But even as renewables become more competitive on price, coal isn’t that easy to get rid of. Electricity needs are soaring as the world’s population and prosperity increase, and renewables simply aren’t enough to satisfy that growth in demand, particularly in India. The International Energy Agency projects that India will need to add a power system the size of the EU’s to meet expected growth in electricity demand in the next 20 years.
A push for carbon capture and storage, increasingly intended for use directly at the source of fossil-fuel burning, brings traditional energy companies to the fore, as might be expected. Morgan Stanley highlighted a few companies trying to advance the process, among others: ConocoPhillipsCOP, NextDecadeNEXT and Occidental PetroleumOXY.
Another issue causing problems at the conference on Saturday has confounded negotiators for six years: setting up carbon-trading markets.

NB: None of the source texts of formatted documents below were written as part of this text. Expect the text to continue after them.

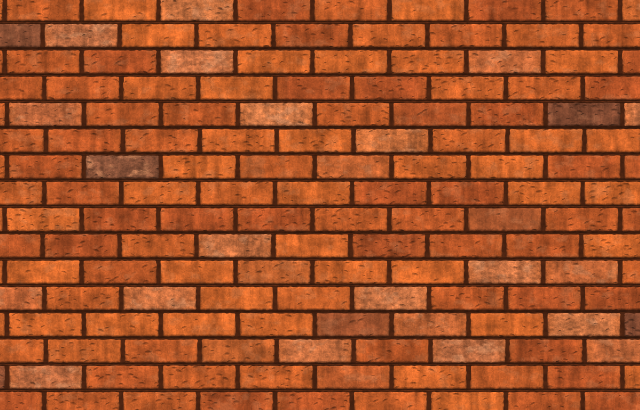
Give the GLSL for this texture, as a WebGL 1 fragment shader.

```glsl
precision highp float;
// Running-bond wall of weathered, dimpled orange-red bricks with dark recessed mortar.
uniform vec2 u_resolution;

#define COLUMNS 8.32
#define ROWS 15.6
#define ORIGIN vec2(0.076, 0.147)       // phase of the first joint, in bricks
#define BRICK_ASPECT 2.916              // brick pitch over row pitch
#define BRICK_HALF vec2(1.372, 0.435)   // half brick, in row pitches
#define DRIFT 0.021                     // sideways wander of the rows
#define PIT_CELL vec2(0.44, 0.29)
#define ORANGE vec3(0.79, 0.39, 0.17)
#define RED vec3(0.67, 0.31, 0.15)
#define BURNT vec3(0.45, 0.28, 0.21)
#define PALE vec3(0.78, 0.51, 0.35)
#define MORTAR vec3(0.21, 0.10, 0.05)

float hash(vec2 p) {
  vec3 q = fract(vec3(p.xyx) * 0.1031);
  q += dot(q, q.yzx + 33.33);
  return fract((q.x + q.y) * q.z);
}

float noise(vec2 p) {
  vec2 i = floor(p), f = fract(p);
  f = f * f * (3.0 - 2.0 * f);
  float low = mix(hash(i), hash(i + vec2(1.0, 0.0)), f.x);
  float high = mix(hash(i + vec2(0.0, 1.0)), hash(i + 1.0), f.x);
  return mix(low, high, f.y);
}

float fbm(vec2 p) {
  float sum = 0.0, amp = 0.5;
  for (int i = 0; i < 4; i++) {
    sum += amp * noise(p);
    p = p * 2.07 + 17.3;
    amp *= 0.5;
  }
  return sum / 0.9375;
}

float roundedBox(vec2 p, vec2 halfSize, float radius) {
  vec2 q = abs(p) - halfSize + radius;
  return length(max(q, 0.0)) + min(max(q.x, q.y), 0.0) - radius;
}

// Slanted oval dimples: shadowed upper wall, lit lower wall.
float pitShade(vec2 p, float density) {
  float shade = 0.0;
  for (int i = 0; i < 2; i++) {
    float layer = float(i);
    vec2 g = p / PIT_CELL + layer * vec2(37.4, 61.6);
    vec2 id = floor(g) + 200.0;
    vec2 jitter = vec2(hash(id + 3.1), hash(id + 8.7)) - 0.5;
    vec2 q = (fract(g) - 0.5 - jitter * 0.3) * PIT_CELL;
    q.y -= q.x * (hash(id + 5.3) - 0.4) * 0.8;
    q /= mix(vec2(0.07, 0.035), vec2(0.15, 0.075), hash(id + 11.9));
    float bowl = 1.0 - smoothstep(0.45, 1.15, length(q));
    float present = step(hash(id + 23.5), density);
    shade -= present * bowl * (0.17 + 0.36 * q.y);
  }
  return shade;
}

void main() {
  vec2 uv = gl_FragCoord.xy / u_resolution;
  float pixel = ROWS / u_resolution.y;

  // Brick lattice, rows counted from the top
  float y = (1.0 - uv.y) * ROWS + ORIGIN.y;
  float row = floor(y);
  float x = uv.x * COLUMNS - ORIGIN.x - 0.5 * mod(row, 2.0);
  x += DRIFT * cos((row - 1.0) * 0.785);
  vec2 id = vec2(floor(x), row) + 40.0;
  vec2 p = vec2((fract(x) - 0.5) * BRICK_ASPECT, 0.5 - fract(y));
  vec2 wall = vec2(x * BRICK_ASPECT, -y) + 50.0;
  vec2 seed = wall + id * vec2(3.7, 7.3);

  // Slightly chipped outline
  float chips = (noise(wall * 9.0) - 0.5) * 0.035;
  float d = roundedBox(p, BRICK_HALF, 0.045) + chips;
  float cover = 1.0 - smoothstep(-0.75 * pixel, 0.75 * pixel, d);

  // Kiln colour of each brick
  float tone = hash(id + 1.7);
  float pale = smoothstep(0.78, 1.0, hash(id + 9.2));
  float burnt = smoothstep(0.91, 0.97, hash(id + 15.4));
  vec3 brick = mix(RED, ORANGE, smoothstep(0.1, 0.9, tone));
  brick = mix(brick, PALE, 0.55 * pale);
  brick = mix(brick, BURNT, 0.75 * burnt);

  // Clouds, upright firing streaks and pale dusting
  float cloud = fbm(seed * vec2(1.6, 2.4));
  float streak = fbm(seed * vec2(4.5, 0.8) + 31.0);
  float dust = smoothstep(0.52, 0.78, fbm(seed * vec2(2.3, 3.2) + 77.0));
  brick *= 1.0 + 0.45 * (cloud - 0.5) + 0.5 * (streak - 0.5);
  brick = mix(brick, PALE, dust * (0.25 + 0.5 * pale));
  brick = mix(brick, ORANGE * 1.06, 0.3 * smoothstep(0.9, 1.35, abs(p.x)) * (1.0 - burnt));

  // Surface relief: dimples, grain and worn arrises
  float density = mix(0.04, 0.5, hash(id + 27.1)) * (1.0 - 0.5 * pale);
  float grain = noise(seed * 23.0) - 0.5;
  float rough = fbm(seed * vec2(7.0, 11.0)) - 0.5;
  float rim = smoothstep(-0.09, 0.0, d);
  float light = 1.0 + pitShade(seed, density) + 0.13 * grain + (0.18 + 0.3 * pale) * rough;
  light += rim * (0.22 * p.y / BRICK_HALF.y - 0.13);
  brick *= light;

  // Recessed mortar, darkest just under the brick above
  float grit = fbm(wall * 7.0);
  float upright = 1.0 - smoothstep(0.40, 0.47, abs(p.y));
  vec3 mortar = MORTAR * (0.75 + 0.55 * grit + 0.35 * upright);
  mortar *= 1.0 + 0.5 * smoothstep(0.44, 0.5, p.y);

  gl_FragColor = vec4(clamp(mix(mortar, brick, cover), 0.0, 1.0), 1.0);
}
```
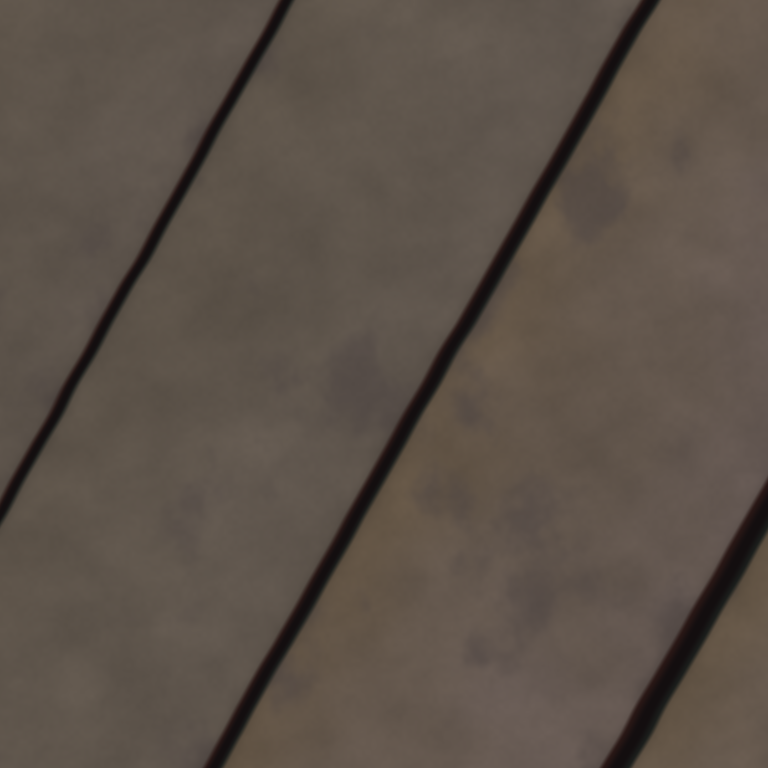
This texture is drawn by a WebGL 2 fragment shader. Its source:

```glsl
#version 300 es
precision highp float;
// Weathered wooden deck boards running diagonally, parted by dark tapering gaps.
uniform vec2 u_resolution;
out vec4 fragColor;

const vec3 WARM_BROWN = vec3(0.392, 0.335, 0.272);
const vec3 GREY_BROWN = vec3(0.385, 0.337, 0.298);
const vec3 MAUVE_GREY = vec3(0.418, 0.368, 0.362);
const vec3 OLIVE_GREY = vec3(0.365, 0.330, 0.293);
const vec3 STAIN = vec3(0.310, 0.275, 0.265);
const vec3 GAP_CORE = vec3(0.075, 0.055, 0.060);
const vec3 GAP_RED = vec3(0.170, 0.095, 0.085);
const vec3 GAP_TEAL = vec3(0.110, 0.125, 0.115);

float hash(vec2 p) {
    p = fract(p * vec2(123.34, 456.21));
    p += dot(p, p + 45.32);
    return fract(p.x * p.y);
}

float noise(vec2 p) {
    vec2 cell = floor(p), f = fract(p);
    f = f * f * (3.0 - 2.0 * f);
    return mix(mix(hash(cell), hash(cell + vec2(1, 0)), f.x),
               mix(hash(cell + vec2(0, 1)), hash(cell + vec2(1, 1)), f.x), f.y);
}

float fbm(vec2 p) {
    float sum = 0.0, amplitude = 0.5;
    for (int i = 0; i < 5; i++) {
        sum += amplitude * noise(p);
        p = mat2(1.6, 1.2, -1.2, 1.6) * p + 7.3;
        amplitude *= 0.5;
    }
    return sum;
}

// Horizontal position of gap k at height y; spacing and lean grow with k.
float gapX(float k, float y) {
    return 0.276 + 0.494 * k + 0.032 * k * k + (0.570 + 0.010 * k) * y;
}

// Half of the horizontal width of gap k.
float gapHalfWidth(float k) {
    return 0.0122 + 0.0052 * k + 0.0022 * k * k;
}

// Board surface: warm left edge, mauve right edge, cloudy wear and stains.
vec3 boardColor(vec2 p, float board, float across) {
    vec2 seed = vec2(board * 5.7, board * 3.1);
    float clouds = fbm(p * 5.0 + seed) - 0.48;
    float mottle = fbm(p * 17.0 + seed) - 0.48;
    vec3 color = mix(WARM_BROWN, GREY_BROWN, smoothstep(0.0, 0.45, across + clouds * 0.5));
    float mauve = smoothstep(0.42, 0.95, across + clouds * 0.7) * mix(0.45, 1.0, p.y);
    color = mix(color, MAUVE_GREY, mauve);
    color = mix(color, OLIVE_GREY, 0.85 * step(board, -0.5));
    color *= 1.0 + 0.12 * clouds + 0.15 * mottle;

    // Scattered smudges
    float smudge = smoothstep(0.60, 0.78, fbm(p * vec2(8.0, 6.5) + seed + 21.0));
    color = mix(color, STAIN, 0.6 * smudge);

    // Fine scuffs and grain
    float scuff = noise(vec2(p.x * 26.0 + p.y * 12.0, p.y * 60.0 - p.x * 22.0) + seed);
    float grain = noise(p * 150.0);
    return color * (1.0 + 0.025 * (scuff - 0.5) + 0.022 * (grain - 0.5));
}

// Lays gap k over the color, red on its left side and teal on its right.
vec3 addGap(vec3 color, vec2 p, float k, float pixel) {
    float halfWidth = gapHalfWidth(k);
    float wobble = 0.003 * (noise(vec2(p.y * 24.0, k * 9.0)) - 0.5);
    float offset = p.x - gapX(k, p.y) + wobble;
    float soft = max(0.0045, pixel);
    float cover = 1.0 - smoothstep(halfWidth - soft, halfWidth + soft, abs(offset));
    float side = clamp(offset / halfWidth, -1.0, 1.0);
    vec3 gap = mix(GAP_CORE, GAP_RED, smoothstep(0.1, 1.0, -side));
    gap = mix(gap, GAP_TEAL, smoothstep(0.2, 1.0, side));
    float shade = exp(-max(abs(offset) - halfWidth, 0.0) / 0.007);
    return mix(color * (1.0 - 0.14 * shade), gap, cover);
}

void main() {
    float size = min(u_resolution.x, u_resolution.y);
    vec2 p = gl_FragCoord.xy / size;

    // Find the board as the last gap to the left of this point
    float board = -2.0;
    for (float k = -1.0; k <= 1.0; k++) board += step(gapX(k, p.y), p.x);
    float left = gapX(board, p.y);
    float across = (p.x - left) / (gapX(board + 1.0, p.y) - left);

    vec3 color = boardColor(p, board, across);
    for (float k = -1.0; k <= 1.0; k++) color = addGap(color, p, k, 1.0 / size);
    fragColor = vec4(color, 1.0);
}
```
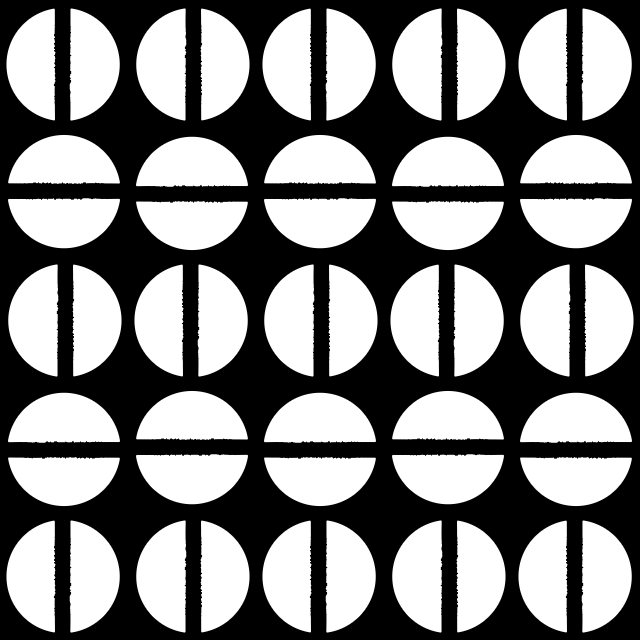
Reproduce this pattern procedurally as a WebGL 1 fragment shader.

```glsl
precision highp float;

uniform vec2 u_resolution;

#define REPEATS 5.0       // discs across and down
#define RADIUS 0.4425     // all lengths below are in cells
#define HALF_GAP 0.0605
#define DISC_SHIFT 0.007
#define GAP_SHIFT 0.004
#define DROP 0.004
#define CORNER 0.010
#define CHIP_RATE 85.0    // chips per cell along a gap edge
#define CHIP_DEPTH 0.007
#define WOBBLE 0.004
#define INK vec3(0.0)
#define PAPER vec3(1.0)

float hash(vec2 p) {
  vec3 q = fract(vec3(p.xyx) * 0.1031);
  q += dot(q, q.yzx + 33.33);
  return fract((q.x + q.y) * q.z);
}

// Smooth one-dimensional noise, one sequence per seed
float noise(float x, float seed) {
  float i = floor(x);
  float f = fract(x);
  f = f * f * (3.0 - 2.0 * f);
  return mix(hash(vec2(i, seed)), hash(vec2(i + 1.0, seed)), f);
}

// Intersection of two shapes with softened corners
float roundIntersect(float a, float b, float r) {
  vec2 v = vec2(a, b) + r;
  return min(max(v.x, v.y), 0.0) + length(max(v, 0.0)) - r;
}

// Uneven edge: a slow wobble, with small chips mostly near the middle
float roughness(float along, float seed) {
  float wobble = (noise(along * 9.0 + 20.0, seed) - 0.5) * WOBBLE;
  float n = noise(along * CHIP_RATE + 100.0, seed + 7.0);
  float chip = smoothstep(0.62, 0.85, n) - 0.5 * smoothstep(0.3, 0.1, n);
  float worn = 1.0 - smoothstep(0.12, 0.38, abs(along));
  return wobble + chip * worn * CHIP_DEPTH;
}

// Disc split along its second axis; flip mirrors the irregularities
float splitDisc(vec2 p, float flip) {
  p.x -= flip * DISC_SHIFT;
  float disc = length(p) - RADIUS;
  float across = p.x - flip * GAP_SHIFT;
  float seed = across * flip > 0.0 ? 11.0 : 29.0;
  float gap = HALF_GAP + roughness(p.y * flip, seed) - abs(across);
  return roundIntersect(disc, gap, CORNER);
}

void main() {
  // Cells are counted from the top left
  vec2 uv = gl_FragCoord.xy / u_resolution;
  vec2 grid = vec2(uv.x, 1.0 - uv.y) * REPEATS;
  vec2 cell = floor(grid);
  vec2 local = grid - cell - 0.5 - vec2(0.0, DROP);

  // Rows alternate the gap direction; neighbours shift opposite ways
  bool upright = mod(cell.y, 2.0) < 0.5;
  float parity = mod(cell.x + floor(cell.y * 0.5 + 0.1), 2.0);
  float flip = parity < 0.5 ? -1.0 : 1.0;
  float d = splitDisc(upright ? local : local.yx, flip);

  float pixel = REPEATS / min(u_resolution.x, u_resolution.y);
  float cover = clamp(0.5 - d / pixel, 0.0, 1.0);
  gl_FragColor = vec4(mix(INK, PAPER, cover), 1.0);
}
```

The idea is to trade credits for reducing carbon like other commodities, tapping the power of markets, with poorer nations getting money, often from private companies, for measures that reduce carbon in the air.
But rich nations want to make sure that poor nations that sell their credits for making carbon reductions, which include carbon-absorbing forests, don’t include the same settings as reductions in their national emissions, called double counting.
“The good news is we now have rules in place that would avoid double counting,” said WRI’s Mountford.
But Mountford expressed disappointment that the market rules would allow up to 4 gigatons of Kyoto-era credits to carry over into a new market mechanism.
“That is more than the annual emissions of Russia and Indonesia combined,” she said. “So that is very risky” to the chances of carbon-market success to curbing global warming.
She also said an update on carry-over rules would be addressed next year and said current wording “encouraged, but did not require” some of the market proceeds to funnel to the adaptation fund that will help poorer countries prepare for rising seas, extreme weather and other risks to their economies and populations that’s expected to come with even moderate global warming.
Trade and geopolitics
A final consideration for investors is trade and geopolitical strife.
The Biden administration has pushed for green energy and technology production to return to the U.S. and with it, “good union jobs,” but the nearer-term reality is much green energy and clean technology production remains offshore, notably in China.
“‘Climate Wars’ could be one of the bottlenecks,” the BofA team said. “The global race for cleantech is underway, by China, the U.S. and the EU, posing the risk of limited knowledge and fund sharing, and resources competition.”
The U.S. position as a leader, and investment haven, in the fight to combat climate change may also hinge on how cooperative it is seen in shoring up emerging markets, who tend to consume the least energy but are front-liners when it comes to the impacts of global warming.
Last-minute negotiations focused on a potential loss-and-damage fund for poor nations hurt by climate change and forest credits in a carbon-trading market.
Divisions remained on the issue of financial support sought by poor countries for the disastrous impacts of climate change they will increasingly suffer in the future.
The U.S. and the EU, two of the world’s biggest historic emitters of greenhouse gases, have had deep reservations about the so-called “loss and damage” provisions.
The Associated Press contributed.